» **Records shown**:
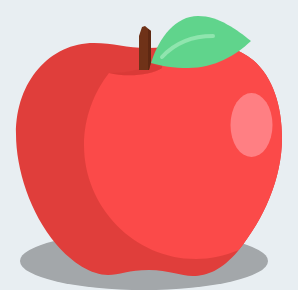
<!DOCTYPE html>
<html lang="en">
<head>
<meta charset="utf-8">
<title>Red apple</title>
<style>
:root {
  --background: #e8eef2;
  --ground-shadow: #a3a7aa;
  --apple-dark: #e03e3b;
  --apple-red: #fb4a49;
  --apple-shine: #ff7f83;
  --hollow: #cf3533;
  --stem: #6f3218;
  --stem-dark: #5e2812;
  --leaf: #60d48c;
  --leaf-vein: #8fe5ae;
}
html, body { margin: 0; background: var(--background); overflow: hidden; }
svg { display: block; width: 298px; height: 290px; }
.ground-shadow { fill: var(--ground-shadow); }
.apple-body { fill: var(--apple-dark); }
.apple-light { fill: var(--apple-red); }
.shine { fill: var(--apple-shine); }
.hollow { fill: var(--hollow); }
.stem { fill: var(--stem); }
.stem-side { fill: var(--stem-dark); }
.leaf { fill: var(--leaf); }
.leaf-vein { fill: none; stroke: var(--leaf-vein); stroke-width: 4; stroke-linecap: round; }
</style>
</head>
<body>
<svg viewBox="0 0 298 290" role="img" aria-label="Red apple with a green leaf">
  <defs>
    <path id="apple-shape" d="M94 43C113 43 127 48 147 48C172 48 187 42 206 42C222 42 240 50 253 60C273 77 282 106 282 138C282 178 264 219 238 251C222 270 207 276 193 276C180 276 169 270 149 270C129 270 119 275 108 275C92 275 72 263 56 244C30 213 16 169 16 134C16 81 50 43 94 43Z"/>
    <clipPath id="apple-clip"><use href="#apple-shape"/></clipPath>
  </defs>
  <ellipse class="ground-shadow" cx="144" cy="261" rx="124" ry="29"/>
  <use class="apple-body" href="#apple-shape"/>
  <g clip-path="url(#apple-clip)">
    <path class="apple-light" d="M109 73C125 77 150 76 162 68L166 30H298V235C276 245 262 247 239 250C224 256 210 259 196 259C134 259 84 207 84 145C84 118 94 92 109 73Z"/>
    <path class="hollow" d="M109 73C125 77 150 76 162 68C156 65 151 63 148 64L139 69C129 72 118 73 109 73Z" opacity="0.35"/>
  </g>
  <ellipse class="shine" cx="251.500" cy="125" rx="21" ry="32"/>
  <path class="stem" d="M139 70V36L142 27L145 26L151 31V62L149 70Z"/>
  <path class="stem-side" d="M148 29L151 31V62L149 70H148Z"/>
  <path class="leaf" d="M151 63C159 37 176 16 198 16C219 16 237 30 251 41C236 55 215 68 188 68C174 68 161 66 151 63Z"/>
  <path class="leaf-vein" d="M162 57C174 44 191 36 213 36"/>
</svg>
</body>
</html>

» **What to do**: Copy the listing exactly, omitting pictures.

» **Written response**:
<!DOCTYPE html>
<html lang="en">
<head>
<meta charset="utf-8">
<title>Red apple</title>
<style>
:root {
  --background: #e8eef2;
  --ground-shadow: #a3a7aa;
  --apple-dark: #e03e3b;
  --apple-red: #fb4a49;
  --apple-shine: #ff7f83;
  --hollow: #cf3533;
  --stem: #6f3218;
  --stem-dark: #5e2812;
  --leaf: #60d48c;
  --leaf-vein: #8fe5ae;
}
html, body { margin: 0; background: var(--background); overflow: hidden; }
svg { display: block; width: 298px; height: 290px; }
.ground-shadow { fill: var(--ground-shadow); }
.apple-body { fill: var(--apple-dark); }
.apple-light { fill: var(--apple-red); }
.shine { fill: var(--apple-shine); }
.hollow { fill: var(--hollow); }
.stem { fill: var(--stem); }
.stem-side { fill: var(--stem-dark); }
.leaf { fill: var(--leaf); }
.leaf-vein { fill: none; stroke: var(--leaf-vein); stroke-width: 4; stroke-linecap: round; }
</style>
</head>
<body>
<svg viewBox="0 0 298 290" role="img" aria-label="Red apple with a green leaf">
  <defs>
    <path id="apple-shape" d="M94 43C113 43 127 48 147 48C172 48 187 42 206 42C222 42 240 50 253 60C273 77 282 106 282 138C282 178 264 219 238 251C222 270 207 276 193 276C180 276 169 270 149 270C129 270 119 275 108 275C92 275 72 263 56 244C30 213 16 169 16 134C16 81 50 43 94 43Z"/>
    <clipPath id="apple-clip"><use href="#apple-shape"/></clipPath>
  </defs>
  <ellipse class="ground-shadow" cx="144" cy="261" rx="124" ry="29"/>
  <use class="apple-body" href="#apple-shape"/>
  <g clip-path="url(#apple-clip)">
    <path class="apple-light" d="M109 73C125 77 150 76 162 68L166 30H298V235C276 245 262 247 239 250C224 256 210 259 196 259C134 259 84 207 84 145C84 118 94 92 109 73Z"/>
    <path class="hollow" d="M109 73C125 77 150 76 162 68C156 65 151 63 148 64L139 69C129 72 118 73 109 73Z" opacity="0.35"/>
  </g>
  <ellipse class="shine" cx="251.500" cy="125" rx="21" ry="32"/>
  <path class="stem" d="M139 70V36L142 27L145 26L151 31V62L149 70Z"/>
  <path class="stem-side" d="M148 29L151 31V62L149 70H148Z"/>
  <path class="leaf" d="M151 63C159 37 176 16 198 16C219 16 237 30 251 41C236 55 215 68 188 68C174 68 161 66 151 63Z"/>
  <path class="leaf-vein" d="M162 57C174 44 191 36 213 36"/>
</svg>
</body>
</html>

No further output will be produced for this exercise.